*** Record excerpts ***

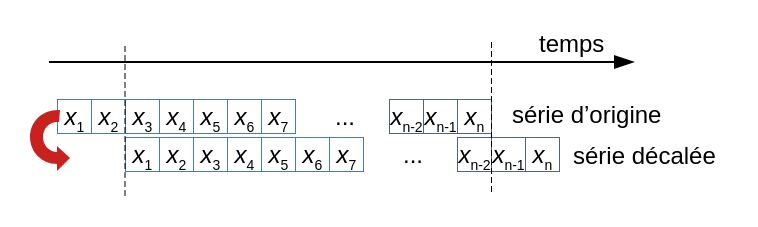
<!DOCTYPE html>
<html lang="fr">
<head>
<meta charset="utf-8">
<title>Série d’origine et série décalée</title>
<style>
:root {
  --ink: #000;
  --paper: #fff;
  --cell-blue: #4a7ab5;
  --cell-slate: #52647a;
  --shift-red: #c9211e;
}
* { box-sizing: border-box; }
html, body { margin: 0; overflow: hidden; }
.diagram {
  position: relative;
  width: 758px;
  height: 227px;
  overflow: hidden;
  background: var(--paper);
  color: var(--ink);
  font: 24px/34px "Liberation Sans", Arial, sans-serif;
  white-space: nowrap;
}
.lines { position: absolute; inset: 0; }
.axis-label { position: absolute; left: 539px; top: 27px; }
.series { position: absolute; display: flex; height: 35px; }
.series.origin { left: 57px; top: 99px; }
.series.shifted { left: 125px; top: 137px; }
.cells {
  --edge: var(--cell-blue);
  display: flex;
  border: solid var(--edge);
  border-width: 1px 1px 1px 0;
}
.cells.tail { --edge: var(--cell-slate); }
.cell {
  width: 34px;
  border-left: 1px solid var(--edge);
  display: flex;
  justify-content: center;
}
sub {
  position: relative;
  top: 7px;
  font-size: 14px;
  line-height: 0;
  vertical-align: baseline;
}
.ellipsis { width: 93px; padding: 1px 0 0 5px; text-align: center; }
.series-label { position: relative; }
.origin .series-label { left: 20px; top: -1px; }
.shifted .series-label { left: 13px; top: 2px; }
</style>
</head>
<body>
<main class="diagram">
  <div class="axis-label">temps</div>

  <div class="series origin">
    <div class="cells">
      <div class="cell"><span><i>x</i><sub>1</sub></span></div>
      <div class="cell"><span><i>x</i><sub>2</sub></span></div>
      <div class="cell"><span><i>x</i><sub>3</sub></span></div>
      <div class="cell"><span><i>x</i><sub>4</sub></span></div>
      <div class="cell"><span><i>x</i><sub>5</sub></span></div>
      <div class="cell"><span><i>x</i><sub>6</sub></span></div>
      <div class="cell"><span><i>x</i><sub>7</sub></span></div>
    </div>
    <div class="ellipsis">...</div>
    <div class="cells tail">
      <div class="cell"><span><i>x</i><sub>n-2</sub></span></div>
      <div class="cell"><span><i>x</i><sub>n-1</sub></span></div>
      <div class="cell"><span><i>x</i><sub>n</sub></span></div>
    </div>
    <div class="series-label">série d’origine</div>
  </div>

  <div class="series shifted">
    <div class="cells">
      <div class="cell"><span><i>x</i><sub>1</sub></span></div>
      <div class="cell"><span><i>x</i><sub>2</sub></span></div>
      <div class="cell"><span><i>x</i><sub>3</sub></span></div>
      <div class="cell"><span><i>x</i><sub>4</sub></span></div>
      <div class="cell"><span><i>x</i><sub>5</sub></span></div>
      <div class="cell"><span><i>x</i><sub>6</sub></span></div>
      <div class="cell"><span><i>x</i><sub>7</sub></span></div>
    </div>
    <div class="ellipsis">...</div>
    <div class="cells tail">
      <div class="cell"><span><i>x</i><sub>n-2</sub></span></div>
      <div class="cell"><span><i>x</i><sub>n-1</sub></span></div>
      <div class="cell"><span><i>x</i><sub>n</sub></span></div>
    </div>
    <div class="series-label">série décalée</div>
  </div>

  <svg class="lines" width="758" height="227" viewBox="0 0 758 227" aria-hidden="true">
    <g class="time-axis">
      <line x1="49" y1="62" x2="616" y2="62" stroke="var(--ink)" stroke-width="2"/>
      <polygon points="614,55 635,62 614,69" fill="var(--ink)"/>
    </g>
    <g class="window-limits" stroke="var(--ink)" stroke-dasharray="6 3">
      <line x1="125" y1="46" x2="125" y2="198"/>
      <line x1="491.5" y1="42" x2="491.5" y2="195"/>
    </g>
    <path class="shift-arrow" fill="var(--shift-red)" d="M60 110C43 109 30 121 30 137C30 152 42 164 57 164V171L70 158L57 146V152C49 152 43 145 43 137C43 128 50 121 59 122Z"/>
  </svg>
</main>
</body>
</html>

*** End of Record excerpts ***

Task item
In the data above, which lines have "series"? Report each of them.

Task result
.series { position: absolute; display: flex; height: 35px; }
.series.origin { left: 57px; top: 99px; }
.series.shifted { left: 125px; top: 137px; }
.series-label { position: relative; }
.origin .series-label { left: 20px; top: -1px; }
.shifted .series-label { left: 13px; top: 2px; }
  <div class="series origin">
    <div class="series-label">série d’origine</div>
  <div class="series shifted">
    <div class="series-label">série décalée</div>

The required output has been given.